A beautiful letter!

Dear Ladies of the Red Hat Society:

My name is Lisa and I recently participated in the Disneyland Tinker bell Half Marathon.  I wanted to send you a note of appreciation for your support of the runners.  And while I can’t speak for all the runners, I wanted you to know that this runner looks forward to seeing you all every year.

The first year of the Tinkerbell Half Marathon, I was a spectator just like you.  A friend of mine was running it and I showed up to give her encouragement and cheer her on.  That’s the first time I saw you girls camped out by the Disneyland Hotel.  The enthusiasm you showed was so contagious! That year I decided I would work on being able to run 13.1 miles so that I could run the half marathon myself the following year.  Little did I know how popular this half marathon was and I missed out on registering for the 2013 race. I learned quickly and was able to register and get into the 2014 half.  I wondered if I would see the “Red [and Pink] Hat girls” again.  As I ran through Downtown Disney, I started to look for you all.  To my excitement there you all were!  Right in front of the Disneyland Hotel like before! I got so excited and I started to cheer seeing you all there!  I got high fives all the way down the street and was so exhausted by the time I was done; you girls wore me out!

This year was even better.  I could hear you girls cheering even before I got to you!  And I was so very happy to see you all there in even greater numbers than last year.  There were so many of you!  I again got high fives all the way down and the encouragement was such a boost!  My husband met me at mile 6 this year and he had gotten pictures of you all camped out cheering us on.

Whenever I run there’s always this little voice in the back of my head telling me that I can’t do it or I should stop.  When I see people like you cheering for me, a stranger, it helps me beat that little voice down and listen to all of you telling me that I can do it and I can keep going, that I can make it.  Encouragement along the route, to me, means more than encouragement at the start or finish line.  There is so much encouragement at those points but the middle part of the run can be long and lonely if no one is there.  And I’m glad that you girls are there in the middle part.

Again, I can’t speak for all the runners but this runner thinks that you girls are amazing and are one of the highlights of the run.  Thank you for being there and cheering us on.  You may not hear it from all of us out there but I wanted you to know how much I appreciated you all being there.  When I talk to people about how the run was I tell them about seeing Tinkerbell, running through Disneyland, and the Red Hat Society.

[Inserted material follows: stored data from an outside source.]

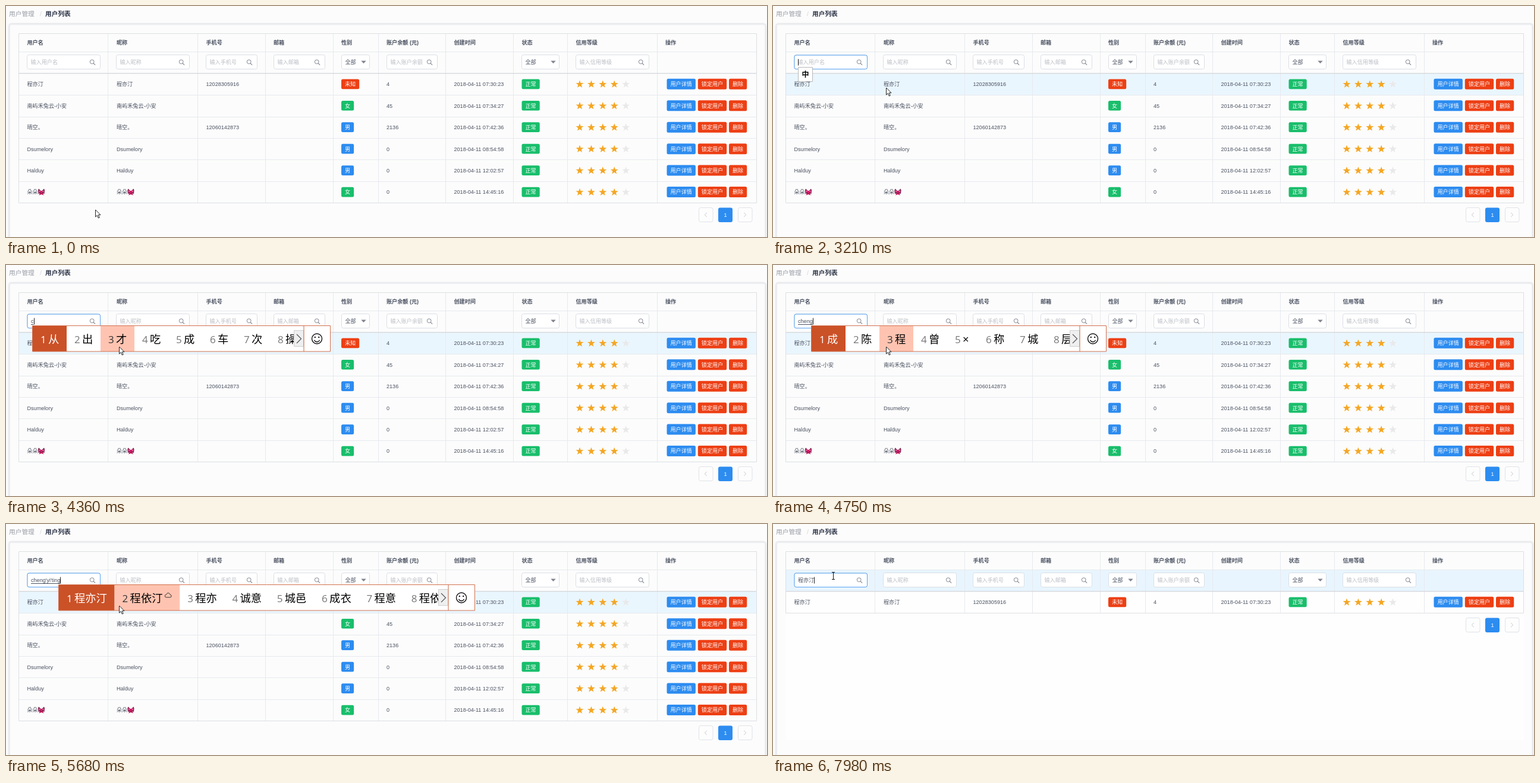
An HTML page with a canvas that plays this animation: 1280x390 px, repeating every 8000 ms.

```html
<!DOCTYPE html>
<html lang="zh-CN">
<head>
<meta charset="utf-8">
<title>用户列表</title>
<style>
html, body { margin: 0; width: 100%; height: 100%; overflow: hidden; background: #fcfcfc; }
canvas { display: block; width: 1280px; height: 390px; }
</style>
</head>
<body>
<canvas id="stage" width="1280" height="390"></canvas>
<script>
const ctx = document.getElementById('stage').getContext('2d');
const LOOP = 8000;
const SANS = '"Liberation Sans", "Noto Sans CJK SC", sans-serif';
const IME_FONT = '"Open Sans", "Noto Sans CJK SC", sans-serif';
const BLUE = '#2d8cf0', RED = '#ed3f14', GREEN = '#19be6b', INK = '#495060';
const NAME = '程亦汀';
const SIZE = 9.1;

const COLS = [21, 171, 322, 436, 550, 626, 739, 853, 944, 1095, 1262];
const HEADS = ['用户名', '昵称', '手机号', '邮箱', '性别', '账户余额 (元)', '创建时间', '状态', '信用等级', '操作'];
const TEXT_X = [35.5, 186, 336.5, 450, 564, 640, 753.5, 867.5, 958.5, 1109];
const INPUTS = [[35, 158, '用户名'], [185, 308, '昵称'], [336, 422, '手机号'], [450, 536, '邮箱'],
  [640, 725, '账户余额'], [958, 1081, '信用等级']];
const SELECTS = [[564, 611], [867, 930]];
const GENDER = { '未知': RED, '女': GREEN, '男': BLUE };
const USERS = [
  [NAME, '12028305916', '未知', '4', '07:30:23'],
  ['南屿禾兔云-小安', '', '女', '45', '07:34:27'],
  ['晴空。', '12060142873', '男', '2136', '07:42:36'],
  ['Dsumelory', '', '男', '0', '08:54:58'],
  ['Halduy', '', '男', '0', '12:02:57'],
  ['朵朵', '', '女', '0', '14:45:16', true]
];

// Typed text over time; '' shows the placeholder
const TYPING = [[3390, 'c'], [3530, 'ch'], [4030, 'c'], [4210, ''], [4360, 'c'], [4440, 'ch'],
  [4520, 'che'], [4600, 'chen'], [4690, 'cheng'], [4930, "cheng'y"], [5200, "cheng'yi"],
  [5410, "cheng'yi't"], [5500, "cheng'yi'ti"], [5590, "cheng'yi'tin"], [5680, "cheng'yi'ting"], [5930, NAME]];
const FULL = '程亦汀 程依汀☁ 程亦 诚意 城邑 成衣 程意 程依';
const WORDS = {
  'c': '从 出 才 吃 成 车 次 操',
  'ch': '出 吃 车 成 长 处 穿 传',
  'che': '车 撤 扯 彻 澈 掣 坼 砗',
  'chen': '陈 晨 沉 臣 称 趁 尘 衬',
  'cheng': '成 陈 程 曾 × 称 城 层',
  "cheng'y": '成员 诚意 程亦 成因 承压 城邑 呈样 成业',
  "cheng'yi": '诚意 成衣 程亦 成一片 城邑 成一家 承意 程依然'
};
// Pointer path: time, x, y
const PATH = [[0, 150, 344], [59, 150, 344], [120, 127, 344], [930, 127, 344], [1720, 89, 98],
  [1960, 89, 98], [1990, 90, 99], [2210, 90, 99], [2690, 190, 138], [7410, 190, 138], [7980, 101, 87], [8000, 101, 87]];

const clamp = v => Math.max(0, Math.min(1, v));
const ramp = (t, a, b) => clamp((t - a) / (b - a));
const ease = k => k * k * (3 - 2 * k);

function text(s, x, cy, color = INK, size = SIZE, weight = '', family = SANS) {
  ctx.font = `${weight} ${size}px ${family}`;
  ctx.fillStyle = color;
  ctx.fillText(s, x, cy + size * 0.37);
  return ctx.measureText(s).width;
}

function box(x, y, w, h, r, fill, stroke) {
  ctx.beginPath();
  ctx.roundRect(x, y, w, h, r);
  if (fill) { ctx.fillStyle = fill; ctx.fill(); }
  if (stroke) { ctx.strokeStyle = stroke; ctx.lineWidth = 1; ctx.stroke(); }
}

function rect(x, y, w, h, color) {
  ctx.fillStyle = color;
  ctx.fillRect(x, y, w, h);
}

function line(points, color, width = 1) {
  ctx.beginPath();
  points.forEach(([x, y]) => ctx.lineTo(x, y));
  ctx.strokeStyle = color;
  ctx.lineWidth = width;
  ctx.stroke();
}

function shape(points, color) {
  ctx.beginPath();
  points.forEach(([x, y]) => ctx.lineTo(x, y));
  ctx.closePath();
  ctx.fillStyle = color;
  ctx.fill();
}

function star(cx, cy, color) {
  const pts = [];
  for (let i = 0; i < 10; i++) {
    const r = i % 2 ? 2.8 : 6.8, a = Math.PI * (i / 5 - 0.5);
    pts.push([cx + r * Math.cos(a), cy + r * Math.sin(a)]);
  }
  shape(pts, color);
}

function bow(x, cy) {
  shape([[x + 4, cy], [x + 1.5, cy + 5.5], [x + 5.5, cy + 4], [x + 9.5, cy + 5.5], [x + 7, cy]], '#c2185b');
  for (const s of [-1, 1]) {
    const c = x + 5.5;
    shape([[c, cy - 1], [c + s * 4.5, cy - 5.5], [c + s * 5.5, cy - 3], [c + s * 5, cy + 3], [c, cy + 1.5]], '#6d0f3a');
    shape([[c + s, cy - 0.7], [c + s * 4, cy - 4], [c + s * 4.2, cy + 1.7]], '#f0569c');
  }
  box(x + 4, cy - 2, 3, 4, 1, '#d81b6a');
}

function tag(s, x, cy, color, h = 16.7) {
  box(x, cy - h / 2, [...s].length * SIZE + 12, h, 2.5, color);
  text(s, x + 6, cy, '#fff');
}

function searchIcon(x, y) {
  ctx.beginPath();
  ctx.arc(x - 0.8, y - 0.8, 3.4, 0, 7);
  ctx.strokeStyle = '#80848f';
  ctx.lineWidth = 1;
  ctx.stroke();
  line([[x + 1.6, y + 1.6], [x + 4.6, y + 4.6]], '#80848f', 1.2);
}

function drawPage() {
  rect(0, 0, 1280, 390, '#fcfcfc');
  text('用户管理', 5, 13, '#999da6', 10.7);
  text('/', 57, 13, '#d3d6db', 10.7);
  text('用户列表', 66, 13, '#2b3346', 10.7, 'bold');
  ctx.save();
  ctx.shadowColor = 'rgba(0,0,0,.14)';
  ctx.shadowBlur = 3;
  box(5.5, 30.5, 1272, 380, 3, '#fcfcfc', '#e3e6ec');
  ctx.restore();
}

function drawFilters(typed, t) {
  for (const [x0, x1, label] of INPUTS) {
    const first = x0 === 35;
    box(x0 + 0.5, 82.5, x1 - x0, 24, 3, '#fff', '#dadee4');
    if (first) {
      const glow = ramp(t, 1560, 1780);
      box(x0 + 1, 83, x1 - x0 - 0.5, 23.5, 3, null, `rgba(87,163,243,${glow})`);
    }
    if (!first || !typed) text('输入' + label, x0 + 6.5, 95, '#bbbec4');
    searchIcon(x1 - 12.5, 95);
  }
  for (const [x0, x1] of SELECTS) {
    box(x0 + 0.5, 82.5, x1 - x0, 24, 3, '#fff', '#dadee4');
    text('全部', x0 + 6.5, 95);
    const a = x1 - 9.5;
    shape([[a - 4.2, 92.5], [a + 4.2, 92.5], [a, 97]], '#80848f');
  }
}

function drawRow([name, phone, gender, money, time, hasBow], cy) {
  for (const x of TEXT_X.slice(0, 2)) {
    const w = text(name, x, cy);
    if (hasBow) bow(x + w + 0.3, cy);
  }
  text(phone, TEXT_X[2], cy);
  tag(gender, 564, cy, GENDER[gender]);
  text(money, TEXT_X[5], cy);
  text('2018-04-11 ' + time, TEXT_X[6], cy);
  tag('正常', 867.5, cy, GREEN);
  for (let i = 0; i < 5; i++) star(965 + i * 19.4, cy + 0.4, i < 4 ? '#f5a623' : '#e9e9e9');
  tag('用户详情', 1111.5, cy, BLUE, 18);
  tag('锁定用户', 1163.8, cy, RED, 18);
  tag('删除', 1216, cy, RED, 18);
}

function drawPager(cy) {
  for (const [x, dir] of [[1165, -1], [1231, 1]]) {
    box(x + 0.5, cy - 12, 23.5, 24, 3, '#fdfdfd', '#dfe2e8');
    const c = x + 12;
    line([[c - dir * 1.8, cy - 3.5], [c + dir * 1.8, cy], [c - dir * 1.8, cy + 3.5]], '#c3c7ce');
  }
  box(1198, cy - 12, 24, 24.5, 3, BLUE);
  text('1', 1207.5, cy, '#fff');
}

function drawTable(t, typed) {
  const rows = t < 6770 ? USERS : USERS.slice(0, 1);
  const rowY = i => Math.round(113.6 + i * 36.45);
  const bottom = rowY(rows.length);
  if (rows.length === 1) rect(22, 114, 1241, 251, '#fefefe');

  const filterHover = t < 5000 ? ramp(t, 1500, 1700) - ramp(t, 2330, 2530) : ramp(t, 7740, 7940);
  const rowHover = t < 6770 ? ramp(t, 2450, 2650) : ramp(t, 6860, 6980) - ramp(t, 7660, 7860);
  rect(22, 78, 1240, 35, `rgba(232,245,254,${filterHover})`);
  rect(22, 114, 1240, 36, `rgba(234,246,254,${rowHover})`);

  for (const x of COLS.slice(1, -1)) rect(x, 47, 1, bottom - 47, '#e6e9ee');
  rect(22, 77, 1240, 1, '#e6e9ee');
  for (let i = 1; i < rows.length; i++) rect(22, rowY(i), 1240, 1, '#e6e9ee');
  rect(21, 113, 1242, 1.4, '#d6d8dc');
  box(21.5, 46.5, 1241, bottom - 46, 0, null, '#dcdfe3');

  HEADS.forEach((h, i) => text(h, TEXT_X[i], 62, INK, SIZE, 'bold'));
  drawFilters(typed, t);
  rows.forEach((u, i) => drawRow(u, 131.8 + i * 36.45));
  drawPager(bottom + 20.5);
}

function caretOn(t, composing) {
  if (composing) return true;
  if (t < 5930) return t >= 1720 && !(t >= 2690 && t < 3205);
  return t < 6430 || (t >= 6920 && t < 7450) || t >= 7970;
}

function cloud(x, y) {
  ctx.beginPath();
  ctx.arc(x + 3, y + 5.5, 2.3, Math.PI / 2, Math.PI * 1.5);
  ctx.arc(x + 6.3, y + 3.5, 3, Math.PI * 1.1, Math.PI * 1.9);
  ctx.arc(x + 9.4, y + 5.6, 2.2, -Math.PI / 2, Math.PI / 2);
  ctx.closePath();
  ctx.strokeStyle = '#333';
  ctx.lineWidth = 1;
  ctx.stroke();
}

function smiley(x, y) {
  ctx.strokeStyle = '#111';
  ctx.lineWidth = 1.4;
  ctx.beginPath();
  ctx.arc(x, y, 8.5, 0, 7);
  ctx.stroke();
  ctx.beginPath();
  ctx.arc(x, y + 0.5, 4.8, 0.35, Math.PI - 0.35);
  ctx.stroke();
  for (const s of [-1, 1]) {
    ctx.beginPath();
    ctx.arc(x + s * 3.2, y - 2.6, 1.2, 0, 7);
    ctx.fillStyle = '#111';
    ctx.fill();
  }
}

function drawCandidates(list, left, pointerX) {
  const em = 18.3, top = 103, h = 43, cy = 125.5;
  const items = list.split(' ').map(s => {
    const word = s.replace('☁', ''), hasCloud = s !== word;
    const w = 38.7 + (word === '×' ? 13.3 : word.length * em) + (hasCloud ? 16 : 0);
    return { word, hasCloud, w };
  });
  const end = Math.round(left + items.reduce((sum, i) => sum + i.w, 0));
  rect(left, top, end + 44 - left, h, '#fff');
  ctx.save();
  ctx.beginPath();
  ctx.rect(left, top, end - left, h);
  ctx.clip();
  let x = left;
  items.forEach(({ word, hasCloud, w }, i) => {
    const hover = pointerX >= x && pointerX < x + w;
    if (i === 0) rect(x, top, w, h, '#cb5127');
    else if (hover) rect(x, top, w, h, '#ffc4b1');
    text(String(i + 1), x + 13, cy + 0.5, i === 0 ? '#fff' : hover ? '#333' : '#767676', 17, '', IME_FONT);
    text(word, x + 26, cy, i === 0 ? '#fff' : '#000', em, '', IME_FONT);
    if (hasCloud) cloud(x + 84, 116);
    x += w;
  });
  ctx.restore();
  box(end - 16.5, 110.5, 16, 27, 0, '#efefef', '#cfcfcf');
  line([[end - 12, 117], [end - 4.5, 124.5], [end - 12, 132]], '#555', 1.2);
  rect(end - 0.5, top, 1, h, '#cb6a47');
  smiley(end + 22, 124.5);
  box(left - 0.5, 102.5, end + 45 - left, 43.5, 0, null, '#d2704d');
}

function drawInput(t, typed, pointerX) {
  const composing = typed !== '' && typed !== NAME;
  const w = typed ? text(typed, 42, 95, INK) : 0;
  const caret = Math.round(42 + w);
  if (composing) rect(42, 100, w, 1, '#495060');
  if (caretOn(t, composing)) rect(caret, 89.5, 1, 11, '#222');
  if (composing) drawCandidates(WORDS[typed] || FULL, caret - 2, pointerX);
  if (t >= 2210 && t < 3390) {
    box(42.5, 103.5, 24, 24, 0, '#fff', '#b8b8b8');
    text('中', 48.5, 115.5, '#000', 12, 'bold', IME_FONT);
  }
}

function pointerAt(t) {
  const i = PATH.findIndex(p => p[0] > t);
  const a = PATH[i - 1], b = PATH[i];
  const k = ease((t - a[0]) / (b[0] - a[0]));
  return [a[1] + (b[1] - a[1]) * k, a[2] + (b[2] - a[2]) * k];
}

function drawPointer(x, y) {
  x = Math.round(x);
  y = Math.round(y);
  if (x > 35 && x < 158 && y > 82 && y < 107) {
    line([[x + 0.5, y - 5], [x + 0.5, y + 6]], '#111');
    for (const s of [y - 5.5, y + 6.5]) line([[x - 2, s], [x + 3, s]], '#111');
    return;
  }
  const tip = [[0, 0], [0, 12], [2.8, 9.4], [4.8, 14], [6.7, 13.2], [4.8, 8.7], [8.5, 8.7]];
  const pts = tip.map(([dx, dy]) => [x + 0.5 + dx, y + dy]);
  shape(pts, '#fff');
  line([...pts, pts[0]], '#222');
}

function frame() {
  const t = performance.now() % LOOP;
  const typed = TYPING.reduce((s, [at, v]) => t >= at ? v : s, '');
  const [px, py] = pointerAt(t);
  drawPage();
  drawTable(t, typed);
  drawInput(t, typed, px);
  drawPointer(px, py);
  requestAnimationFrame(frame);
}
frame();
</script>
</body>
</html>
```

Hope to see you next year! Thanks again! 

Thank you Lisa for appreciating us!  We love what we do!

Not a Member of the Red Hat Society?  There's Only One, Join the fun!

Ready to attend the greatest, most joyful event for women in the world?  Let this serve as your official invitation to join us in Indianapolis, Indiana for the 2015 International Convention.